Things You Can Do to Fight off the Winter Blues
It’s that time of the year again: when the days are shorter, the wind bitingly cold, and the ground covered in snow. With everything around you looking so bleak, Millennium Dental has put together a list of 10 things you can do to fight off the winter blues.
1. Have lunch with a friend.
Sharing a meal with a friend is one of the quickest ways to lift your spirits, particularly if you’ve been cooped up all alone or surrounded by people who either frequently get on your nerves or are your harshest critics.
Call one of your friends and invite them to brunch at Prim & Proper, a restaurant in The Shops at Legacy West. You can have a glass of wine, share a cheese board, and reminisce about the good ‘ol days. Whatever you decide to do, you’ll both leave there smiling from ear to ear.
2. Go for a walk.
If you don’t feel safe meeting someone in a public place during a pandemic, then consider going for a solitary walk. It may sound counter-intuitive to go outside where it’s colder, but the fresh air alone will do wonders for your physical and mental health.
Take several big cleansing breaths as you walk, making sure your inhales are as long as your exhales. Try to clear your head of any thoughts, worries, and concerns. Notice how your toes are grounded to the earth, the way the cold wind makes your ears feel, and stay in the present moment.
3. Get more vitamin D.
Quick: do you know which hormone controls your mood? Yes, it’s serotonin. But do you also know where we get it from? Surprisingly—vitamin D. And one great source of it is the sun.
Even as you trudge through the snow with no rays in sight, your body is absorbing the natural sunlight. You can also increase your serotonin levels by simply sitting next to a window that lets in some sun for one or two hours a day. Alternatively, there’s always vitamin D supplements, but like my mother always says, “Nature is the best medicine.”

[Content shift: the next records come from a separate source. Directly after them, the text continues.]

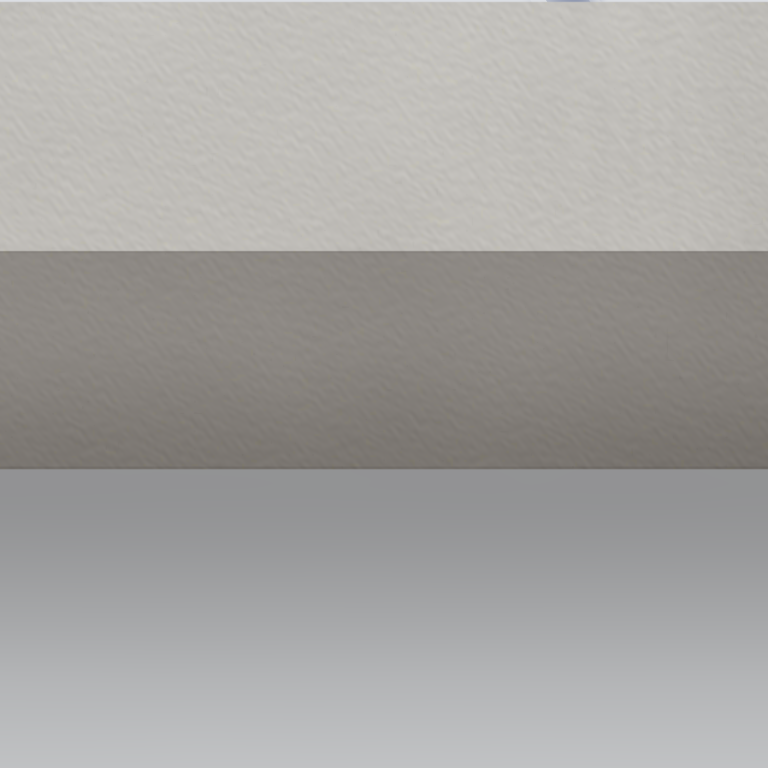
This background is drawn by a Shadertoy shader. Its source:

```glsl
// Pale plaster ledge above a shaded underside and a smooth grey gradient floor.

float hash(vec2 p) {
    p = fract(p * vec2(0.1031, 0.1137));
    p += dot(p, p.yx + 33.33);
    return fract((p.x + p.y) * p.x * 17.0);
}

float noise(vec2 p) {
    vec2 cell = floor(p), f = fract(p);
    f = f * f * (3.0 - 2.0 * f);
    return mix(mix(hash(cell), hash(cell + vec2(1, 0)), f.x),
               mix(hash(cell + vec2(0, 1)), hash(cell + vec2(1, 1)), f.x), f.y);
}

// Centred sum of noise octaves
float fbm(vec2 p) {
    float sum = 0.0, gain = 0.5;
    for (int i = 0; i < 4; i++) {
        sum += gain * (noise(p) - 0.5);
        p = mat2(1.6, 1.2, -1.2, 1.6) * p + 7.3;
        gain *= 0.5;
    }
    return sum;
}

// Fine bumps lit from the side, stretched along a slanted grain
float plasterRelief(vec2 uv) {
    vec2 grain = vec2(uv.x + 0.7 * uv.y, uv.y - 0.4 * uv.x) * vec2(150.0, 105.0) + 40.0;
    return noise(grain) - noise(grain + vec2(0.6, 0.5));
}

void mainImage(out vec4 fragColor, in vec2 fragCoord) {
    vec2 uv = fragCoord / iResolution.xy;
    float soft = 1.0 / iResolution.y;
    float relief = plasterRelief(uv);
    float mottling = fbm(uv * 6.0 + 20.0);

    // Floor, brightening toward the bottom
    vec3 floorColor = mix(vec3(0.770, 0.776, 0.783), vec3(0.680, 0.685, 0.692),
                          smoothstep(-0.08, 0.21, uv.y));
    floorColor = mix(floorColor, vec3(0.572, 0.574, 0.580), smoothstep(0.10, 0.37, uv.y));
    floorColor += 0.006 * fbm(uv * vec2(3.0, 8.0));

    // Underside, darkening toward its lower edge
    vec3 underside = mix(vec3(0.475, 0.457, 0.438), vec3(0.553, 0.536, 0.518),
                         smoothstep(0.36, 0.60, uv.y));
    underside += 0.022 * relief + 0.025 * mottling;
    underside -= 0.012 * smoothstep(0.65, 1.0, uv.x);

    // Lit front face with faint vertical streaks to the right of centre
    vec3 face = mix(vec3(0.747, 0.737, 0.719), vec3(0.758, 0.750, 0.733),
                    smoothstep(0.65, 0.95, uv.y));
    float streaks = noise(vec2(uv.x * 75.0, uv.y * 6.0)) - 0.5;
    face += 0.032 * relief + 0.030 * mottling;
    face += 0.012 * streaks * smoothstep(0.5, 0.7, uv.x);
    face -= 0.015 * smoothstep(0.85, 1.0, uv.x);

    // Sparse dark pits and yellowish flecks in the plaster
    float pits = smoothstep(0.93, 0.99, noise(uv * 130.0 + 11.0));
    float flecks = smoothstep(0.78, 0.95, noise(uv * 180.0 + 71.0));
    vec3 blemish = -0.012 * pits + flecks * vec3(0.006, 0.006, -0.016);
    underside += blemish;
    face += blemish;

    // Stack the bands, with thin contact shadows on their borders
    vec3 color = mix(floorColor, underside, smoothstep(-soft, soft, uv.y - 0.389));
    color = mix(color, face, smoothstep(-soft, soft, uv.y - 0.673));
    color -= 0.035 * (1.0 - smoothstep(0.0, 0.003, abs(uv.y - 0.391)));
    color -= 0.030 * (1.0 - smoothstep(0.0, 0.003, abs(uv.y - 0.672)));

    // Bright rim at the top with clusters of blue marks
    float clusters = smoothstep(0.5, 0.62, noise(vec2(uv.x * 8.0 + 3.0, 2.0)));
    float marks = clusters * smoothstep(0.45, 0.6, noise(vec2(uv.x * 95.0 + uv.y * 60.0, 5.0)));
    vec3 rim = mix(vec3(0.86, 0.87, 0.89), vec3(0.36, 0.41, 0.55), marks);
    color = mix(color, rim, smoothstep(-soft, soft, uv.y - 0.9975));

    fragColor = vec4(clamp(color, 0.0, 1.0), 1.0);
}
```
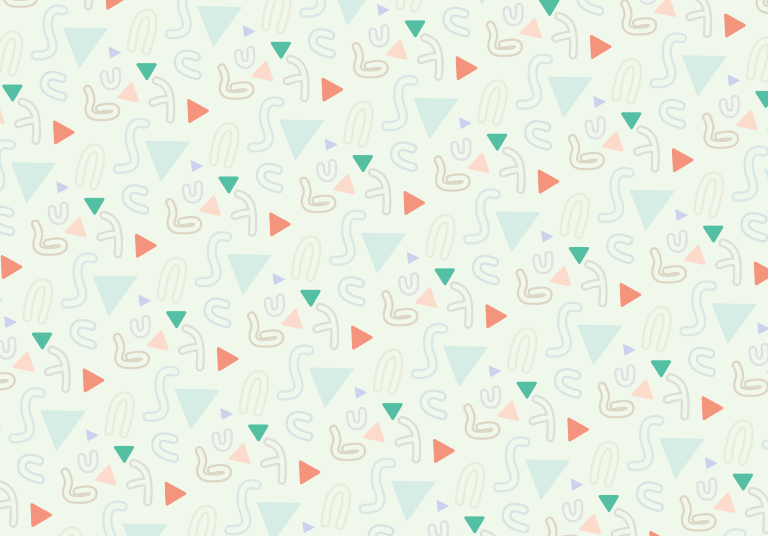
This pattern is drawn by a WebGL 1 fragment shader. Its source:

```glsl
precision highp float;
uniform vec2 u_resolution;

#define VIEW_HEIGHT 807.0
#define ORIGIN vec2(384.0, 268.5)
#define STEP_A vec2(202.1, -32.2)
#define STEP_B vec2(123.4, 170.6)
#define STROKE 1.7
#define SOFTNESS 0.6
#define PAPER vec3(0.942, 0.968, 0.922)
#define CORAL vec3(0.96, 0.58, 0.49)
#define GREEN vec3(0.33, 0.75, 0.64)
#define CURVE_STEPS 8

// Position relative to the nearest lattice copy of an anchor
vec2 tile(vec2 p, vec2 anchor) {
  vec2 q = p - anchor, a = STEP_A, b = STEP_B;
  vec2 cell = vec2(q.x * b.y - q.y * b.x, a.x * q.y - a.y * q.x) / (a.x * b.y - a.y * b.x);
  cell = floor(cell + 0.5);
  return q - cell.x * a - cell.y * b;
}

vec2 toSegment(vec2 p, vec2 a, vec2 b) {
  vec2 e = b - a;
  return p - a - e * clamp(dot(p - a, e) / dot(e, e), 0.0, 1.0);
}

// Distance to a quadratic Bezier curve, walked in short segments
float curve(vec2 p, vec2 a, vec2 b, vec2 c) {
  float nearest = 1e6;
  vec2 from = a;
  for (int i = 1; i <= CURVE_STEPS; i++) {
    float t = float(i) / float(CURVE_STEPS);
    vec2 to = mix(mix(a, b, t), mix(b, c, t), t);
    vec2 d = toSegment(p, from, to);
    nearest = min(nearest, dot(d, d));
    from = to;
  }
  return sqrt(nearest);
}

float cross2(vec2 a, vec2 b) { return a.x * b.y - a.y * b.x; }

// Signed distance to a clockwise (y down) triangle with rounded corners
float triangle(vec2 p, vec2 a, vec2 b, vec2 c, float rounding) {
  float edge = min(length(toSegment(p, a, b)),
               min(length(toSegment(p, b, c)), length(toSegment(p, c, a))));
  float inside = min(cross2(b - a, p - a), min(cross2(c - b, p - b), cross2(a - c, p - c)));
  return (inside > 0.0 ? -edge : edge) - rounding;
}

// Hollow squiggles: distances to their centre lines
float snake(vec2 p) {
  float d = curve(p, vec2(20, -34), vec2(-3, -40), vec2(-3, -14));
  d = min(d, curve(p, vec2(-3, -14), vec2(-3, -3), vec2(1, 6)));
  return min(d, curve(p, vec2(1, 6), vec2(13, 36), vec2(-21, 34)));
}

float arch(vec2 p) {
  return min(curve(p, vec2(-17, 25), vec2(-12, -26), vec2(6, -27)),
             curve(p, vec2(6, -27), vec2(24, -28), vec2(5, 29)));
}

float cup(vec2 p) {
  return min(curve(p, vec2(-10, -6), vec2(-10, 11), vec2(0, 11)),
             curve(p, vec2(0, 11), vec2(11, 11), vec2(8, -11)));
}

float hook(vec2 p) {
  return min(curve(p, vec2(13, -13), vec2(-10, -22), vec2(-13, -7)),
             curve(p, vec2(-13, -7), vec2(-16, 8), vec2(14, 15)));
}

float boot(vec2 p) {
  float d = curve(p, vec2(-20, -20), vec2(-12, -6), vec2(-17, 4));
  d = min(d, curve(p, vec2(-17, 4), vec2(-22, 21), vec2(-3, 21)));
  d = min(d, curve(p, vec2(-3, 21), vec2(24, 22), vec2(22, 11)));
  return min(d, curve(p, vec2(22, 11), vec2(20, 4), vec2(-2, 9)));
}

float branch(vec2 p) {
  float d = curve(p, vec2(-11, -29), vec2(8, -24), vec2(10, -2));
  d = min(d, curve(p, vec2(10, -2), vec2(12, 14), vec2(10, 29)));
  return min(d, curve(p, vec2(10, -1), vec2(-4, -1), vec2(-16, 4)));
}

void fill(inout vec3 color, float d, vec3 ink) {
  float soft = SOFTNESS * VIEW_HEIGHT / u_resolution.y;
  color = mix(color, ink, 1.0 - smoothstep(-soft, soft, d));
}

void outline(inout vec3 color, float centre, float radius, vec3 ink) {
  fill(color, abs(centre - radius) - STROKE, ink);
}

void main() {
  // Canvas units with y pointing down
  vec2 p = vec2(gl_FragCoord.x, u_resolution.y - gl_FragCoord.y) / u_resolution.y;
  p = p * VIEW_HEIGHT - ORIGIN;
  vec3 color = PAPER;

  // Outlined squiggles
  outline(color, snake(tile(p, vec2(140, 90))), 6.0, vec3(0.85, 0.91, 0.90));
  outline(color, arch(tile(p, vec2(78, 120))), 5.5, vec3(0.92, 0.92, 0.86));
  outline(color, cup(tile(p, vec2(232, 159))), 5.0, vec3(0.88, 0.88, 0.89));
  outline(color, hook(tile(p, vec2(145, 171))), 5.7, vec3(0.84, 0.895, 0.895));
  outline(color, boot(tile(p, vec2(217, 195))), 5.2, vec3(0.87, 0.84, 0.77));
  outline(color, branch(tile(p, vec2(109, 223))), 5.0, vec3(0.87, 0.87, 0.85));

  // Solid triangles
  fill(color, triangle(tile(p, vec2(190, 103)), vec2(-29, -20), vec2(36, -19), vec2(-6, 39), 1.0), vec3(0.84, 0.93, 0.90));
  fill(color, triangle(tile(p, vec2(57, 213)), vec2(4, -14.5), vec2(13, 12), vec2(-15.5, 6), 2.0), vec3(0.99, 0.86, 0.80));
  fill(color, triangle(tile(p, vec2(35, 152)), vec2(-7.5, -7.5), vec2(8.5, 0), vec2(-5.5, 7.5), 1.0), vec3(0.80, 0.82, 0.93));
  fill(color, triangle(tile(p, vec2(84, 178)), vec2(-13.5, -8), vec2(12.5, -8), vec2(0, 13), 2.2), GREEN);
  fill(color, triangle(tile(p, vec2(36, 69)), vec2(-12.5, -15.5), vec2(15.5, 0), vec2(-11, 16), 2.2), CORAL);

  gl_FragColor = vec4(color, 1.0);
}
```
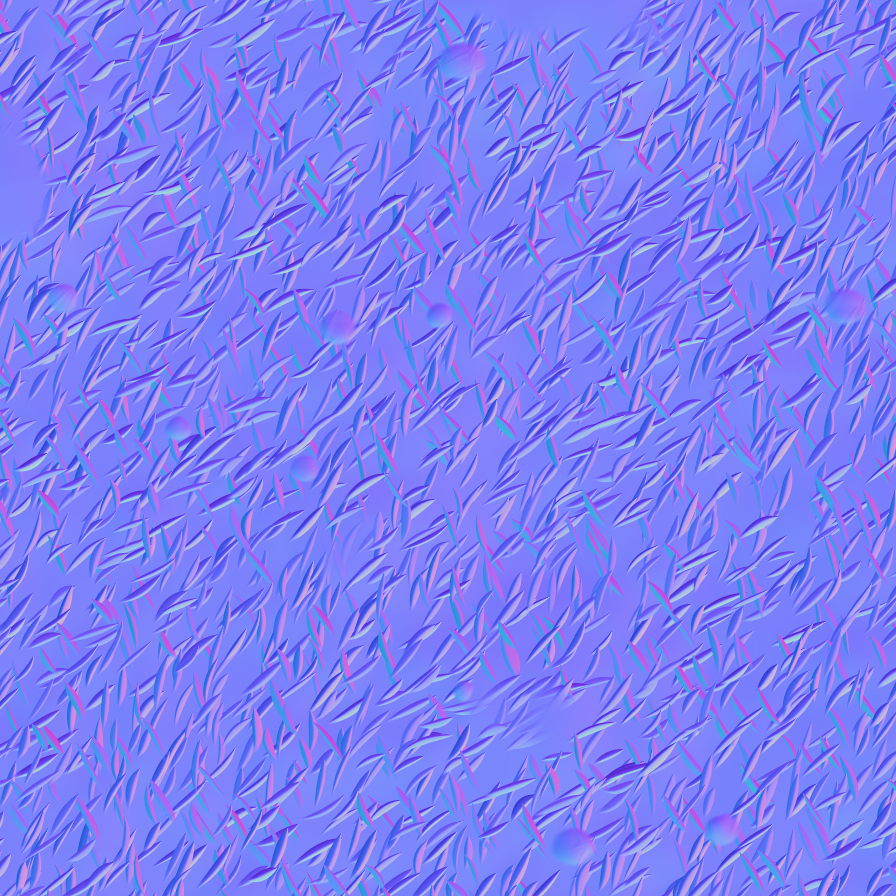
Write a WebGL 2 fragment shader that draws this texture map.

```glsl
#version 300 es
precision highp float;
// Tangent-space normal map of short, wind-combed grass blades with bare soil and pebbles.

uniform vec2 u_resolution;
out vec4 fragColor;

// Integer hash: three values in 0..1 per cell and layer
vec3 hash3(vec2 cell, int layer) {
    uvec3 v = uvec3(ivec3(ivec2(cell) + 64, layer)) * 1664525u + 1013904223u;
    v.x += v.y * v.z;
    v.y += v.z * v.x;
    v.z += v.x * v.y;
    v ^= v >> 16u;
    v.x += v.y * v.z;
    v.y += v.z * v.x;
    v.z += v.x * v.y;
    return vec3(v >> 8u) / 16777216.0;
}

// Value noise: downhill slope in xy, height in z
vec3 noise(vec2 p, int seed) {
    vec2 i = floor(p), f = fract(p);
    vec2 w = f * f * (3.0 - 2.0 * f), dw = 6.0 * f * (1.0 - f);
    float a = hash3(i, seed).x, b = hash3(i + vec2(1, 0), seed).x;
    float c = hash3(i + vec2(0, 1), seed).x, d = hash3(i + vec2(1, 1), seed).x;
    vec2 rise = dw * vec2(mix(b - a, d - c, w.y), mix(c - a, d - b, w.x));
    return vec3(-rise, mix(mix(a, b, w.x), mix(c, d, w.x), w.y));
}

// Lays one blade over the tilt of everything below it
vec2 addBlade(vec2 tilt, vec2 p, vec2 cell, int layer, float cells, float drift, float px) {
    vec3 place = hash3(cell, layer);
    vec2 offset = p - (cell + place.xy) / cells;
    if (dot(offset, offset) > 0.0014) return tilt;
    vec3 form = hash3(cell, layer + 10);
    vec3 finish = fract(form * 37.0);

    // Most blades lean right, the rest lean left; the lean drifts over the field
    float angle = place.z < 0.74 ? mix(0.42, 1.4, form.x) + 0.55 * drift
                                 : mix(1.75, 2.25, form.x) + 0.2 * drift;
    vec2 along = vec2(cos(angle), sin(angle));
    vec2 right = vec2(along.y, -along.x);

    // Blade coordinates: s runs from root to tip, across is signed to the right
    float s = dot(offset, along) / mix(0.038, 0.07, form.y) + 0.5;
    float lens = max(4.0 * s * (1.0 - s), 0.0);
    float across = dot(offset, right) + (form.z - 0.5) * 0.011 * (lens - 0.6);
    across += (finish.x - 0.5) * 0.008 * (s - 0.5) * lens;
    float halfWidth = mix(0.0028, 0.0058, finish.x) * lens * mix(0.75, 1.2, s);

    // Two faces meet at an off-centre ridge
    float ridge = mix(-0.45, 0.5, finish.y);
    float u = clamp(across / max(halfWidth, 0.0001), -1.0, 1.0);
    float face = smoothstep(ridge - 0.35, ridge + 0.35, u) * 2.0 - 1.0;
    float steepness = mix(0.4, 0.82, finish.z) * mix(0.65, 1.05, abs(u));
    vec2 bladeTilt = right * face * steepness + along * 0.12 * (s - 0.4);

    float cover = clamp((halfWidth - abs(across)) / px + 0.5, 0.0, 1.0);
    cover *= min(1.0, 2.0 * halfWidth / px) * smoothstep(0.0, 0.3, s);
    return mix(tilt, bladeTilt, cover);
}

// Sparse, soft-edged lumps with a faceted surface
vec2 addPebble(vec2 tilt, vec2 p) {
    vec2 cell = floor(p * 7.0);
    vec3 place = hash3(cell, 50);
    if (place.z > 0.17) return tilt;
    vec3 form = hash3(cell, 51);
    vec2 facet = noise(p * 50.0, 52).xy;
    vec2 q = fract(p * 7.0) - mix(vec2(0.3), vec2(0.7), place.xy) + 0.02 * facet;
    q /= mix(0.08, 0.2, form.x);
    float edge = length(q * vec2(1.0, mix(0.9, 1.3, form.y)));
    float cover = 1.0 - smoothstep(0.75, 1.1, edge);
    return mix(tilt, q * 0.5 + 0.1 * facet, cover * 0.85);
}

void main() {
    vec2 p = gl_FragCoord.xy / u_resolution.y;
    float px = 1.0 / u_resolution.y;

    // Gently uneven soil
    vec3 patches = noise(p * 5.0 + 3.0, 42), grit = noise(p * 19.0, 43);
    vec2 soil = vec2(-0.02) + 0.06 * patches.xy + 0.06 * grit.xy;

    // Blades, layer upon layer
    float cells = 26.0;
    float drift = noise(p * 6.0, 40).z - 0.5;
    vec2 home = floor(p * cells);
    vec2 tilt = soil;
    for (int layer = 0; layer < 3; layer++)
        for (int y = 1; y >= -1; y--)
            for (int x = -1; x <= 1; x++)
                tilt = addBlade(tilt, p, home + vec2(x, y), layer, cells, drift, px);

    // Worn patches without grass, then pebbles
    float bare = smoothstep(0.75, 0.84, patches.z * 0.8 + grit.z * 0.2);
    tilt = addPebble(mix(tilt, soil, bare), p);

    // Encode with the green axis pointing down
    float up = sqrt(max(1.0 - dot(tilt, tilt), 0.05));
    fragColor = vec4(0.5 + 0.5 * vec3(tilt.x, -tilt.y, up * 0.98), 1.0);
}
```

4. Consider light therapy.
If you’ve tried the above and your spirits are still low, you may benefit from a little light therapy. So how does this work? You’ll sit in front of a light box every morning for around 20 to 60 minutes. The idea behind it is that daily exposure to the bright artificial light will compensate for the diminished natural sunlight. Many people choose to do it as they get ready for the day or just sit and read a book or catch up on work.
You should, however, know that light therapy doesn’t work for everyone because some people may need more than the 10,000 lux. We recommend you seek professional help from your doctor before starting this treatment.
5. Go see Dr. Harrison.
Sometimes the winter blues have nothing to do with the weather. You’ve slowed down and started to notice things. The gap next to your upper canines has started looking bigger. A cavity you haven’t got around to telling your dentist about becomes one of the first things you think about in the morning. And let’s not start with the disheartening TV show hosts and their bright killer smiles.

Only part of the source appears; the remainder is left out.